» Task prompt: The records that follow are to be reproduced exactly. Any pictures in them are left out.

» Records from a dataset:
=== Section Start ===

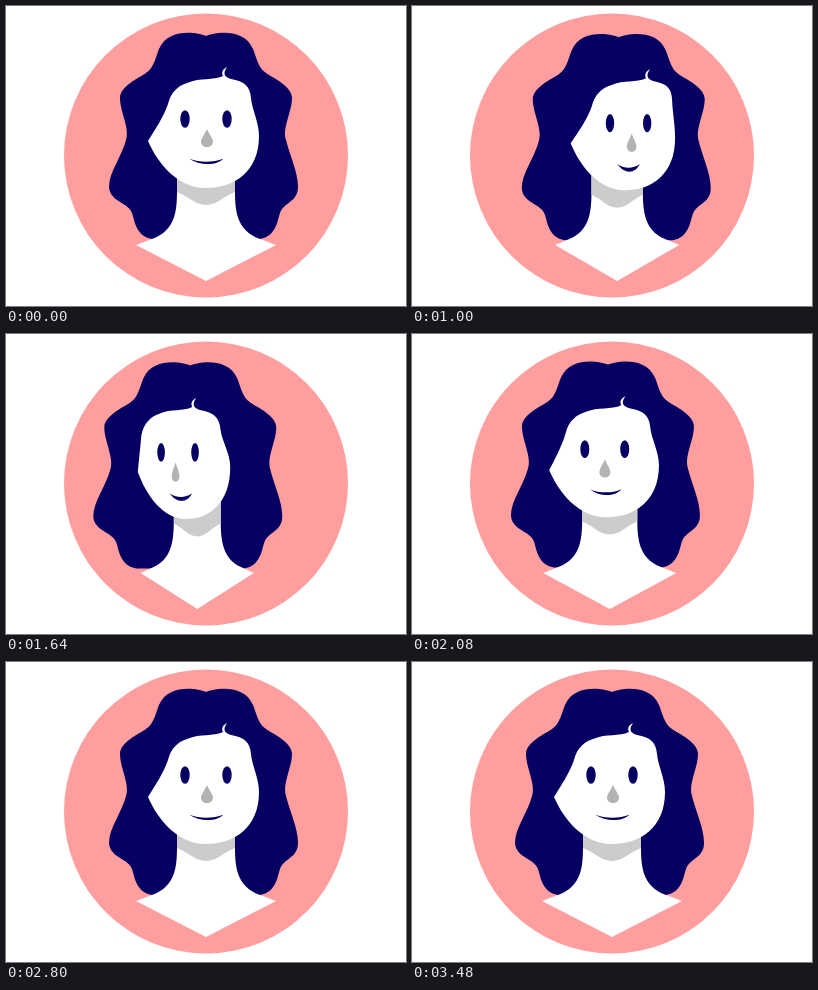
Animation of 400x300 px, one loop 3.8 s. Source, as an HTML page:

```html
<!DOCTYPE html>
<html lang="en">
<head>
<meta charset="utf-8">
<title>Portrait</title>
<style>
html, body { margin: 0; width: 100%; height: 100%; overflow: hidden; background: #fff; }
svg { display: block; width: 400px; height: 300px; }
</style>
</head>
<body>
<svg viewBox="0 0 400 300">
  <circle cx="200" cy="149.5" r="142" fill="#ff9e9e"/>
  <path id="hair" fill="#050062"/>
  <path id="body" fill="#fff"/>
  <path id="shade" fill="#ccc"/>
  <path id="face" fill="#fff"/>
  <path id="nose" fill="#b3b3b3"/>
  <ellipse id="eyeL" fill="#050062"/>
  <ellipse id="eyeR" fill="#050062"/>
  <path id="mouth" fill="#050062"/>
</svg>
<script>
const LOOP = 3800, STEP = 40;
const $ = id => document.getElementById(id);

// Rows: time, value, optional time warp for the segment ending there
const TURN = [[0, 0], [600, 0], [1200, 1, 1.65], [1720, -1], [2240, 0], [LOOP, 0]];
const NOD = [[0, 0], [240, .65], [480, 0], [2240, 0], [2520, 1], [2800, 0],
  [3080, 1], [3480, 0, .6], [LOOP, 0]];
const SMILE = [[0, 0], [440, 1], [1720, 1], [2240, 0], [LOOP, 0]];

// Left half of the hair, from the parting down to the shoulder
const LOCKS = [[200, 30], [190, 26], [162, 22], [153, 43], [150, 50], [148, 62], [140, 67],
  [133, 72], [114, 80], [114, 92], [114, 106], [124, 122], [120, 134],
  [116, 150], [103, 166], [103, 181], [104, 196], [122, 196], [126, 207],
  [129, 216], [130, 230], [146, 233]];
const RIGHT = LOCKS.map(([x, y]) => [400 - Math.max(x, 108), y]).reverse();
const HAIR = 'M' + LOCKS[0] + 'C' + LOCKS.slice(1).join(' ') +
  'L' + RIGHT[0] + 'C' + RIGHT.slice(1).join(' ') + 'Z';

const BODY = 'M171,160 L171,182 C171,202 171,224 146,233 L130,239 L200,275 L270,239 ' +
  'L254,233 C229,224 229,202 229,182 L229,160 Z';
const SHADE = 'M171,165 L171,186 C182,190 189,199 200,199 C211,199 218,190 229,186 L229,165 Z';
const FACE = 'M142,135 C150,122 158,110 162,98 C165,86 172,80 181,77 C195,71 207,75 217,70 ' +
  'C215,66 217,63 221,61 C216,68 219,71 225,73 C238,75 244,80 245,92 ' +
  'C246,104 253,116 253,130 C253,166 228,182 200,182 C172,182 152,158 142,135 Z';
const NOSE = 'M201,123 C203,128 207,132 207,136 C207,139 204,141 201,141 ' +
  'C198,141 195,139 195,136 C195,132 199,128 201,123 Z';

function value(keys, t) {
  const i = keys.findIndex(k => k[0] > t);
  const [t0, a] = keys[i - 1], [t1, b, warp = 1] = keys[i];
  const p = ((t - t0) / (t1 - t0)) ** warp;
  return a + (b - a) * p * p * (3 - 2 * p);
}

const bend = (d, fn) => d.replace(/([\d.]+),([\d.]+)/g,
  (_, x, y) => fn(+x, +y).map(v => v.toFixed(2)).join());

function draw(t) {
  const turn = value(TURN, t), nod = value(NOD, t), smile = value(SMILE, t);
  const side = Math.abs(turn);
  const dip = 1 - (1 - side) ** 2;
  const squash = 1 - .22 * side;
  const set = (id, d, fn) => $(id).setAttribute('d', bend(d, fn));

  const bodyX = x => 200 + 10 * turn + (x - 200) * squash;
  set('body', BODY, (x, y) => [bodyX(x), y]);
  set('shade', SHADE, (x, y) => [bodyX(x), y + 3.5 * dip + 8 * nod]);

  const hairX = turn * (turn < 0 ? 18 : 13);
  set('hair', HAIR, (x, y) => {
    const end = Math.max(0, (y - 207) / 26);
    return [
      x + hairX + Math.sign(x - 200) * 14 * nod * end,
      y + 1.5 * dip + nod * (14 - .035 * (y - 27) - 2 * end)
    ];
  });

  // The hairline slides further round than the jaw
  const slide = x => turn < 0
    ? 15 * Math.min(1, (x - 142) / 20) * Math.sqrt(Math.max(0, 250 - x) / 88)
    : 11 * Math.min(1, (253 - x) / 10) * Math.sqrt(Math.max(0, x - 145) / 100);
  const faceX = 197.5 + 24.5 * turn + 2.5 * turn * turn;
  set('face', FACE, (x, y) => [
    faceX + (x - 197.5) * (1 - .22 * turn * turn) + (y < 130 ? slide(x) * turn : 0),
    y + 3 * dip + nod * (13.5 - .04 * (y - 70))
  ]);

  const down = 5.4 * dip + 14.3 * nod;
  const midX = 200 + 32 * turn;
  [['eyeL', -21], ['eyeR', 21]].forEach(([id, dx]) => {
    const eye = $(id);
    eye.setAttribute('cx', midX + dx * squash);
    eye.setAttribute('cy', 113 + down);
    eye.setAttribute('rx', 4.7 * squash);
    eye.setAttribute('ry', 8.8 + .6 * side);
  });
  set('nose', NOSE, (x, y) => [
    201 + 36 * turn + (x - 201) * (1 - .4 * side),
    123 + (y - 123) * (1 + .08 * side) + down
  ]);

  const half = 17 - 5.8 * smile, cx = 200.3 + 30 * turn + .7 * smile;
  const y = 152.7 + 1.2 * smile + down;
  const top = y + 5 + smile, low = y + 7.2 + 3 * smile;
  $('mouth').setAttribute('d', `M${cx - half},${y}` +
    `C${cx - half * .4},${top - 1} ${cx + half * .4},${top - 1} ${cx + half},${y}` +
    `C${cx + half * .6},${low} ${cx - half * .4},${low} ${cx - half},${y}Z`);
}

const start = performance.now();
function tick(now) {
  const t = Math.max(0, now - start) % LOOP;
  draw(Math.floor(t / STEP) * STEP);
  requestAnimationFrame(tick);
}
draw(0);
requestAnimationFrame(tick);
</script>
</body>
</html>
```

=== Section End ===

» Task solution:
Animation of 400x300 px, one loop 3.8 s. Source, as an HTML page:

```html
<!DOCTYPE html>
<html lang="en">
<head>
<meta charset="utf-8">
<title>Portrait</title>
<style>
html, body { margin: 0; width: 100%; height: 100%; overflow: hidden; background: #fff; }
svg { display: block; width: 400px; height: 300px; }
</style>
</head>
<body>
<svg viewBox="0 0 400 300">
  <circle cx="200" cy="149.5" r="142" fill="#ff9e9e"/>
  <path id="hair" fill="#050062"/>
  <path id="body" fill="#fff"/>
  <path id="shade" fill="#ccc"/>
  <path id="face" fill="#fff"/>
  <path id="nose" fill="#b3b3b3"/>
  <ellipse id="eyeL" fill="#050062"/>
  <ellipse id="eyeR" fill="#050062"/>
  <path id="mouth" fill="#050062"/>
</svg>
<script>
const LOOP = 3800, STEP = 40;
const $ = id => document.getElementById(id);

// Rows: time, value, optional time warp for the segment ending there
const TURN = [[0, 0], [600, 0], [1200, 1, 1.65], [1720, -1], [2240, 0], [LOOP, 0]];
const NOD = [[0, 0], [240, .65], [480, 0], [2240, 0], [2520, 1], [2800, 0],
  [3080, 1], [3480, 0, .6], [LOOP, 0]];
const SMILE = [[0, 0], [440, 1], [1720, 1], [2240, 0], [LOOP, 0]];

// Left half of the hair, from the parting down to the shoulder
const LOCKS = [[200, 30], [190, 26], [162, 22], [153, 43], [150, 50], [148, 62], [140, 67],
  [133, 72], [114, 80], [114, 92], [114, 106], [124, 122], [120, 134],
  [116, 150], [103, 166], [103, 181], [104, 196], [122, 196], [126, 207],
  [129, 216], [130, 230], [146, 233]];
const RIGHT = LOCKS.map(([x, y]) => [400 - Math.max(x, 108), y]).reverse();
const HAIR = 'M' + LOCKS[0] + 'C' + LOCKS.slice(1).join(' ') +
  'L' + RIGHT[0] + 'C' + RIGHT.slice(1).join(' ') + 'Z';

const BODY = 'M171,160 L171,182 C171,202 171,224 146,233 L130,239 L200,275 L270,239 ' +
  'L254,233 C229,224 229,202 229,182 L229,160 Z';
const SHADE = 'M171,165 L171,186 C182,190 189,199 200,199 C211,199 218,190 229,186 L229,165 Z';
const FACE = 'M142,135 C150,122 158,110 162,98 C165,86 172,80 181,77 C195,71 207,75 217,70 ' +
  'C215,66 217,63 221,61 C216,68 219,71 225,73 C238,75 244,80 245,92 ' +
  'C246,104 253,116 253,130 C253,166 228,182 200,182 C172,182 152,158 142,135 Z';
const NOSE = 'M201,123 C203,128 207,132 207,136 C207,139 204,141 201,141 ' +
  'C198,141 195,139 195,136 C195,132 199,128 201,123 Z';

function value(keys, t) {
  const i = keys.findIndex(k => k[0] > t);
  const [t0, a] = keys[i - 1], [t1, b, warp = 1] = keys[i];
  const p = ((t - t0) / (t1 - t0)) ** warp;
  return a + (b - a) * p * p * (3 - 2 * p);
}

const bend = (d, fn) => d.replace(/([\d.]+),([\d.]+)/g,
  (_, x, y) => fn(+x, +y).map(v => v.toFixed(2)).join());

function draw(t) {
  const turn = value(TURN, t), nod = value(NOD, t), smile = value(SMILE, t);
  const side = Math.abs(turn);
  const dip = 1 - (1 - side) ** 2;
  const squash = 1 - .22 * side;
  const set = (id, d, fn) => $(id).setAttribute('d', bend(d, fn));

  const bodyX = x => 200 + 10 * turn + (x - 200) * squash;
  set('body', BODY, (x, y) => [bodyX(x), y]);
  set('shade', SHADE, (x, y) => [bodyX(x), y + 3.5 * dip + 8 * nod]);

  const hairX = turn * (turn < 0 ? 18 : 13);
  set('hair', HAIR, (x, y) => {
    const end = Math.max(0, (y - 207) / 26);
    return [
      x + hairX + Math.sign(x - 200) * 14 * nod * end,
      y + 1.5 * dip + nod * (14 - .035 * (y - 27) - 2 * end)
    ];
  });

  // The hairline slides further round than the jaw
  const slide = x => turn < 0
    ? 15 * Math.min(1, (x - 142) / 20) * Math.sqrt(Math.max(0, 250 - x) / 88)
    : 11 * Math.min(1, (253 - x) / 10) * Math.sqrt(Math.max(0, x - 145) / 100);
  const faceX = 197.5 + 24.5 * turn + 2.5 * turn * turn;
  set('face', FACE, (x, y) => [
    faceX + (x - 197.5) * (1 - .22 * turn * turn) + (y < 130 ? slide(x) * turn : 0),
    y + 3 * dip + nod * (13.5 - .04 * (y - 70))
  ]);

  const down = 5.4 * dip + 14.3 * nod;
  const midX = 200 + 32 * turn;
  [['eyeL', -21], ['eyeR', 21]].forEach(([id, dx]) => {
    const eye = $(id);
    eye.setAttribute('cx', midX + dx * squash);
    eye.setAttribute('cy', 113 + down);
    eye.setAttribute('rx', 4.7 * squash);
    eye.setAttribute('ry', 8.8 + .6 * side);
  });
  set('nose', NOSE, (x, y) => [
    201 + 36 * turn + (x - 201) * (1 - .4 * side),
    123 + (y - 123) * (1 + .08 * side) + down
  ]);

  const half = 17 - 5.8 * smile, cx = 200.3 + 30 * turn + .7 * smile;
  const y = 152.7 + 1.2 * smile + down;
  const top = y + 5 + smile, low = y + 7.2 + 3 * smile;
  $('mouth').setAttribute('d', `M${cx - half},${y}` +
    `C${cx - half * .4},${top - 1} ${cx + half * .4},${top - 1} ${cx + half},${y}` +
    `C${cx + half * .6},${low} ${cx - half * .4},${low} ${cx - half},${y}Z`);
}

const start = performance.now();
function tick(now) {
  const t = Math.max(0, now - start) % LOOP;
  draw(Math.floor(t / STEP) * STEP);
  requestAnimationFrame(tick);
}
draw(0);
requestAnimationFrame(tick);
</script>
</body>
</html>
```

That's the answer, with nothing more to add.